Theophrastus emphasizes the anatomical and psyholocial features that we share with the animals, above all, sense perception and feeling. He thus offers, for the first time, a philosophical basis for the notion of a moral community between us and the animals. On this view, we have the right to kill dangerous animals, but only in the same way that we have a right to protect ourselves against criminal human beings. Xenocrates, on the other hand, was concerned not only to protect animals but also to preserve the human being from contamination: animal food will assimilate the eater to the souls of irrational beasts. In Xenocrates we recognize a forerunner of the NeoPythagorean asceticism. Xenocrates; successor Polemon defended a similar view, and abstinence from meat became characteristic of the Platonic school. The writing of Xenocrates and Polemon are lost, but the Platonist case for vegetarianism, on a wide variety of grounds, is abundantly preserved in the writings of Plutarch, notably On the Eating of Flesh, Whether Aquatic Animals are more Intelligent than Land Animals, and On the Use of Reason by Brutes
Diodorus Siculus reported that the Druids were “philosophers and theologians,” “skilled in the divine nature,” and able to communicate with the gods. Julius Caesar wrote that they had philosophical and religious beliefs pertaining to the “powers and spheres of action of the immortal gods”; that they had “much knowledge of the stars and their motion, of the size of the world and of the earth, of natural philosophy.”
Strabo and Cicero said the Druids had the knowledge of nature which the Greeks called physiologia. Other ancient writers linked the Druids with the Pythagoreans. Diodorus, Ammianus and Valerius Maximus associated the Druidic belief in immortality with the theory of metempsychosis, making Druids “members of the intimate fellowship of the Pythagorean faith.” Some went further and derived the Pythagorean school of philosophy from the Druids. Iamblichus, for example, maintained that Pythagoras was acquainted with the Celtic mysteries, a statement confirmed by Clement of Alexandria, who in about AD 200 wrote that philosophy had been studied by the Druids before the Greeks.
One of the few things that both the Greco-Roman and the vernacular Irish sources agree on about the druids is that they played an important part in pagan Celtic society.

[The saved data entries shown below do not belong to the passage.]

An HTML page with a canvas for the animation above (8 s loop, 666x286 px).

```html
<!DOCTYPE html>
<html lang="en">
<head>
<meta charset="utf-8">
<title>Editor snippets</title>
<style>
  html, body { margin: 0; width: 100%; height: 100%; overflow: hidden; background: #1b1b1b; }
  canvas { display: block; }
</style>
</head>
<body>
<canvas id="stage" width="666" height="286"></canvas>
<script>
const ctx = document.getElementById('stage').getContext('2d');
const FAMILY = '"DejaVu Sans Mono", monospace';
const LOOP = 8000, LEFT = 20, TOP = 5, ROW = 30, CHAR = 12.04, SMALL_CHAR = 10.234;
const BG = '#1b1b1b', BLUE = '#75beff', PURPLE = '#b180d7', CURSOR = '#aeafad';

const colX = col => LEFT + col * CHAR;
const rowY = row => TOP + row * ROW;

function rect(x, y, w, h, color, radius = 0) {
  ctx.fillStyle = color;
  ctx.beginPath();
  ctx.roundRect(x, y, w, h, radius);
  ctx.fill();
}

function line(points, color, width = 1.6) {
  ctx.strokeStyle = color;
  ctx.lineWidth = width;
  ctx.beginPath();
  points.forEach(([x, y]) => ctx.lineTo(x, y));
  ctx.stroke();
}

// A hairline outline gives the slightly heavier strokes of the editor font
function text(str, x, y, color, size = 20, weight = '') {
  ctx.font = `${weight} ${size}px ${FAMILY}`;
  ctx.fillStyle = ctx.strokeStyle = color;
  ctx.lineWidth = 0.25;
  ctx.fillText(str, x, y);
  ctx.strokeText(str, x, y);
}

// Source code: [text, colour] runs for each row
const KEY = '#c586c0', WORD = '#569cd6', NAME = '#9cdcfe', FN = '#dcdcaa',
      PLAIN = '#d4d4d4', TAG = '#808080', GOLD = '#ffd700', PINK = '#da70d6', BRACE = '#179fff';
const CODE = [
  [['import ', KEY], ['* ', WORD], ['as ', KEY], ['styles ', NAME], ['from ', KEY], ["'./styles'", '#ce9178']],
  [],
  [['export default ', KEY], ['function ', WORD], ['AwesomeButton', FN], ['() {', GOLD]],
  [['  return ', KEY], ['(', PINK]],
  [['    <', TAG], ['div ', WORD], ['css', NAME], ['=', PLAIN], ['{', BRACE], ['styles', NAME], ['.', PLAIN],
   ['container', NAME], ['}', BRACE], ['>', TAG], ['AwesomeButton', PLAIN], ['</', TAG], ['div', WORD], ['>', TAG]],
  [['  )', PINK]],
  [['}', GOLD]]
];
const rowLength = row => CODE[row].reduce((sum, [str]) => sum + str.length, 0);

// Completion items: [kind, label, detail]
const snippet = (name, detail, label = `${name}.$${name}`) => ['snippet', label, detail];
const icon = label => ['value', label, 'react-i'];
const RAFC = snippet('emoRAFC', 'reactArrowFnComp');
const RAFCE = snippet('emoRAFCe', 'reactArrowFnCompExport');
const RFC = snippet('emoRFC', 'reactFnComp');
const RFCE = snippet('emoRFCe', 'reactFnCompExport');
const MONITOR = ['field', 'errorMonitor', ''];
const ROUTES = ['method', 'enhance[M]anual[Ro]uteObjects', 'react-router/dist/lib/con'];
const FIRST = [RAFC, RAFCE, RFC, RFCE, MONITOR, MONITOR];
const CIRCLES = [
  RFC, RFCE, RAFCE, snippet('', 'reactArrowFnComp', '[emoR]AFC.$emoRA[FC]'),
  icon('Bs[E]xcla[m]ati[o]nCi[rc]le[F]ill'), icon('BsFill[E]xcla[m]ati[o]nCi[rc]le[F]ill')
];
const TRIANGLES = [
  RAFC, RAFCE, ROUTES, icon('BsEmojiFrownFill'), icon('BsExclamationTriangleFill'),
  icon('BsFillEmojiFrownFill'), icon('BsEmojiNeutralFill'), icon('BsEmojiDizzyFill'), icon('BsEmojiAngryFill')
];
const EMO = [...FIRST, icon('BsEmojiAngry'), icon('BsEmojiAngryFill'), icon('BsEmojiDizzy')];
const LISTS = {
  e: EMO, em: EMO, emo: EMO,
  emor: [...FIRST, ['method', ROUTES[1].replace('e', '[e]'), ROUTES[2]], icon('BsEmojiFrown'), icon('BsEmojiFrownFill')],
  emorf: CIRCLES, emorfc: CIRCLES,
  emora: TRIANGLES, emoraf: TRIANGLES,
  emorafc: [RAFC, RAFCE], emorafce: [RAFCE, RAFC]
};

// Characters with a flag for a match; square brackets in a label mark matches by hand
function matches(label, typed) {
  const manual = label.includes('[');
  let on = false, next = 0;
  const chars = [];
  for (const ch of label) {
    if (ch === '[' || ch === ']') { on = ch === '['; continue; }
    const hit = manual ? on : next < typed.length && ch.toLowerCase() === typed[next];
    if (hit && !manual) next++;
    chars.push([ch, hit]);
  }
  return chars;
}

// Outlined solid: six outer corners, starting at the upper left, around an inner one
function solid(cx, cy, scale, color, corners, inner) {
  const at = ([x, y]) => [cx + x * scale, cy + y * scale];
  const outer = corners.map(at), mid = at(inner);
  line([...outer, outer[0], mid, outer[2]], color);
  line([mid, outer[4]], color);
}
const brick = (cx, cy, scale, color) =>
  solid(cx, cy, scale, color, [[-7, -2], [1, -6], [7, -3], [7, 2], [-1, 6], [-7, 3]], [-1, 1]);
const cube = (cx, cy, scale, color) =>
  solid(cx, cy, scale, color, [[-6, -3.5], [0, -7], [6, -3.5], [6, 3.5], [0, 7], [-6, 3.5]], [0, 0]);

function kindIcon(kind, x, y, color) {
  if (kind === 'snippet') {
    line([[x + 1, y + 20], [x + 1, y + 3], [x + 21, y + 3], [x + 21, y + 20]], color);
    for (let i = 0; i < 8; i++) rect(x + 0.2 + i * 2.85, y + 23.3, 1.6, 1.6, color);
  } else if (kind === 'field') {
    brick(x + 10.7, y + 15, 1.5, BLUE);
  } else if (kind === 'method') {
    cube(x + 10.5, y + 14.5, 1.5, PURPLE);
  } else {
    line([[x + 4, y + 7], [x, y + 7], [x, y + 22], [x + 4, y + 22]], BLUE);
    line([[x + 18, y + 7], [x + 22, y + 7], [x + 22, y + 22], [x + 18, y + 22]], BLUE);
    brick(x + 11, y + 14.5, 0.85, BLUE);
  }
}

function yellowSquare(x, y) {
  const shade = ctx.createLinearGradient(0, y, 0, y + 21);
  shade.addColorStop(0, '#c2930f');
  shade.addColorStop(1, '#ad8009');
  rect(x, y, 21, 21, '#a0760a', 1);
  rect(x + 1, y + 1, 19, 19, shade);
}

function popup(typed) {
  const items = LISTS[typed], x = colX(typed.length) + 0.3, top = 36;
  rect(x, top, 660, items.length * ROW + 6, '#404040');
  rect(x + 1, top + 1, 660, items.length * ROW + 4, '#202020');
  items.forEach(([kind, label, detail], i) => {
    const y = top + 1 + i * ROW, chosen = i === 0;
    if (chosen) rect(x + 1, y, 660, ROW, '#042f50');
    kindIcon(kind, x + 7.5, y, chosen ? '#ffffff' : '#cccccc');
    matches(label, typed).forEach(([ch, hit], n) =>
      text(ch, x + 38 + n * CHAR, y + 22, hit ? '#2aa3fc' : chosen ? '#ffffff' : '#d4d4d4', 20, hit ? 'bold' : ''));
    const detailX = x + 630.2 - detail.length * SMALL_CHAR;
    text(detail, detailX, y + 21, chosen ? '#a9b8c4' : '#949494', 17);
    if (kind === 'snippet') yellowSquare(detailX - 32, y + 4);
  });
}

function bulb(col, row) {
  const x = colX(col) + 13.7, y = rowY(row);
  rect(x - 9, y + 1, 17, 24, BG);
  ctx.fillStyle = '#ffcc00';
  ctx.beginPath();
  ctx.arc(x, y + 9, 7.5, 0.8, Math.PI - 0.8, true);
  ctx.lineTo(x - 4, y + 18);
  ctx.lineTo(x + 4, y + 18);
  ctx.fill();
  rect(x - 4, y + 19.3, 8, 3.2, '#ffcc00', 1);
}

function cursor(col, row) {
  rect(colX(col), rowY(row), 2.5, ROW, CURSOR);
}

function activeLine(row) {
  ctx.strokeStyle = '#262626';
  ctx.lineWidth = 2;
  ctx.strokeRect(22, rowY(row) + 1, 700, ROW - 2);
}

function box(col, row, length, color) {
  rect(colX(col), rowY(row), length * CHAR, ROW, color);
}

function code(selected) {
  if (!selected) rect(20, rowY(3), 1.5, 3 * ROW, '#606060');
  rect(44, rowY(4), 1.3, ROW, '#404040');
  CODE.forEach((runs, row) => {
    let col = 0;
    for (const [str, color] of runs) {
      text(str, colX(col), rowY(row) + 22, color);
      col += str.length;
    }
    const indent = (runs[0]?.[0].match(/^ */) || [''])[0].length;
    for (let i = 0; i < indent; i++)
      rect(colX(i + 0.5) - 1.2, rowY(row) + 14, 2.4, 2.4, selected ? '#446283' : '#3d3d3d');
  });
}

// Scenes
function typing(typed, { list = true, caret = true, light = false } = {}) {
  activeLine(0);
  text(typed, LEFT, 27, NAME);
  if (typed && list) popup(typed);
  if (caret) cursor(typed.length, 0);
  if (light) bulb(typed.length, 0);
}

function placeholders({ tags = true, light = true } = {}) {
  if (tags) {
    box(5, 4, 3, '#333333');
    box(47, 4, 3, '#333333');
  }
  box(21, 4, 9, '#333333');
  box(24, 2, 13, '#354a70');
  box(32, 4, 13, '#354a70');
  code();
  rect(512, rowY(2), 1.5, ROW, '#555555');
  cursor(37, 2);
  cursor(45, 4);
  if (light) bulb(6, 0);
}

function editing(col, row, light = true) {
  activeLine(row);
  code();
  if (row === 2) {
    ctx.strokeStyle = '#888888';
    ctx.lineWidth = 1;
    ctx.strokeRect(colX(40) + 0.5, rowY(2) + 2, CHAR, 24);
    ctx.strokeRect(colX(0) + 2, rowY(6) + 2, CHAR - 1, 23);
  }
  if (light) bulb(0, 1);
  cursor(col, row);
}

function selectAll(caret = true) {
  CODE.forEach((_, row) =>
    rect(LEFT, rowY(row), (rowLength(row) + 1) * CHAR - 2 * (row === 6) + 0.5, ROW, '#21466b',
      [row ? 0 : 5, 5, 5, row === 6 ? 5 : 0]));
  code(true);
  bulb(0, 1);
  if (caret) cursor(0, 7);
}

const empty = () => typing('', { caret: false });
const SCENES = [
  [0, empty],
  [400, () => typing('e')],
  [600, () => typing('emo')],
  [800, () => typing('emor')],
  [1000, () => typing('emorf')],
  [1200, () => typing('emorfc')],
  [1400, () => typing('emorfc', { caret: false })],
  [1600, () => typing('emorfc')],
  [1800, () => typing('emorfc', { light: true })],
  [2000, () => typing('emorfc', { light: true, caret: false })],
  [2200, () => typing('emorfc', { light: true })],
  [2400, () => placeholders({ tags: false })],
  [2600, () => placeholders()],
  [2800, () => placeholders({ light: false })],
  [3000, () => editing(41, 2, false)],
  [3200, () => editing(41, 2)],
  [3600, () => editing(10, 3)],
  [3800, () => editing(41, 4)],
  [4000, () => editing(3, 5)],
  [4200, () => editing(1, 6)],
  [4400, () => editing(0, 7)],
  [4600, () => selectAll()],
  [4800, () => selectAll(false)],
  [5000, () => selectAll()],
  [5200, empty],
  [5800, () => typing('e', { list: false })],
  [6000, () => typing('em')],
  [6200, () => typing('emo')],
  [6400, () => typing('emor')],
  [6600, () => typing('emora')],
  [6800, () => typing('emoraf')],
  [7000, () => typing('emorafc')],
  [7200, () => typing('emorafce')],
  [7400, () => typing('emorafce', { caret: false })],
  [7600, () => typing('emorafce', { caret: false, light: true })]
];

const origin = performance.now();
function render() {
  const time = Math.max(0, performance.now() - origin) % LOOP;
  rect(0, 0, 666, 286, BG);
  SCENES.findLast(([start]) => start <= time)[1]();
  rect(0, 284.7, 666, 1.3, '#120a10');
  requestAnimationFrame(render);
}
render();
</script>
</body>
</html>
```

In his description, Julius Caesar claimed that they were one of the two most important social groups in the region (alongside the equites, or nobles) and were responsible for organizing worship and sacrifices, divination, and judicial procedure in Gaulish, British and Irish society.
Alexander Cornelius Polyhistor referred to the Druids as philosophers and called their doctrine of the immortality of the soul and reincarnation or metempsychosis “Pythagorean”:
Others have invoked common Indo-European parallels…
So if the Pythagoreans practiced vegetarianism + forbade animal sacrifice… and they learned from or were Druids… and the Druids kept the Lore / Law for all Celtic society I think it would be a reasonable assumption that the entire Celtic society in origin were vegetarian… and there are common Indo-European parallels
The Avesta of Zoroaster (Iran)
The Vedas of India + Thule…
The inhabitants or people of Thule are described in most detail by Strabo in his Geographica, having preserved fragments of the account of Pytheas who was an alleged eye-witness in the 4th century BC:
…the people (of Thule) live on millet and other herbs, and on fruits and roots; and where there are grain and honey, the people get their beverage, also, from them. As for the grain, he says, since they have no pure sunshine, they pound it out in large storehouses, after first gathering in the ears thither; for the threshing floors become useless because of this lack of sunshine and because of the rains.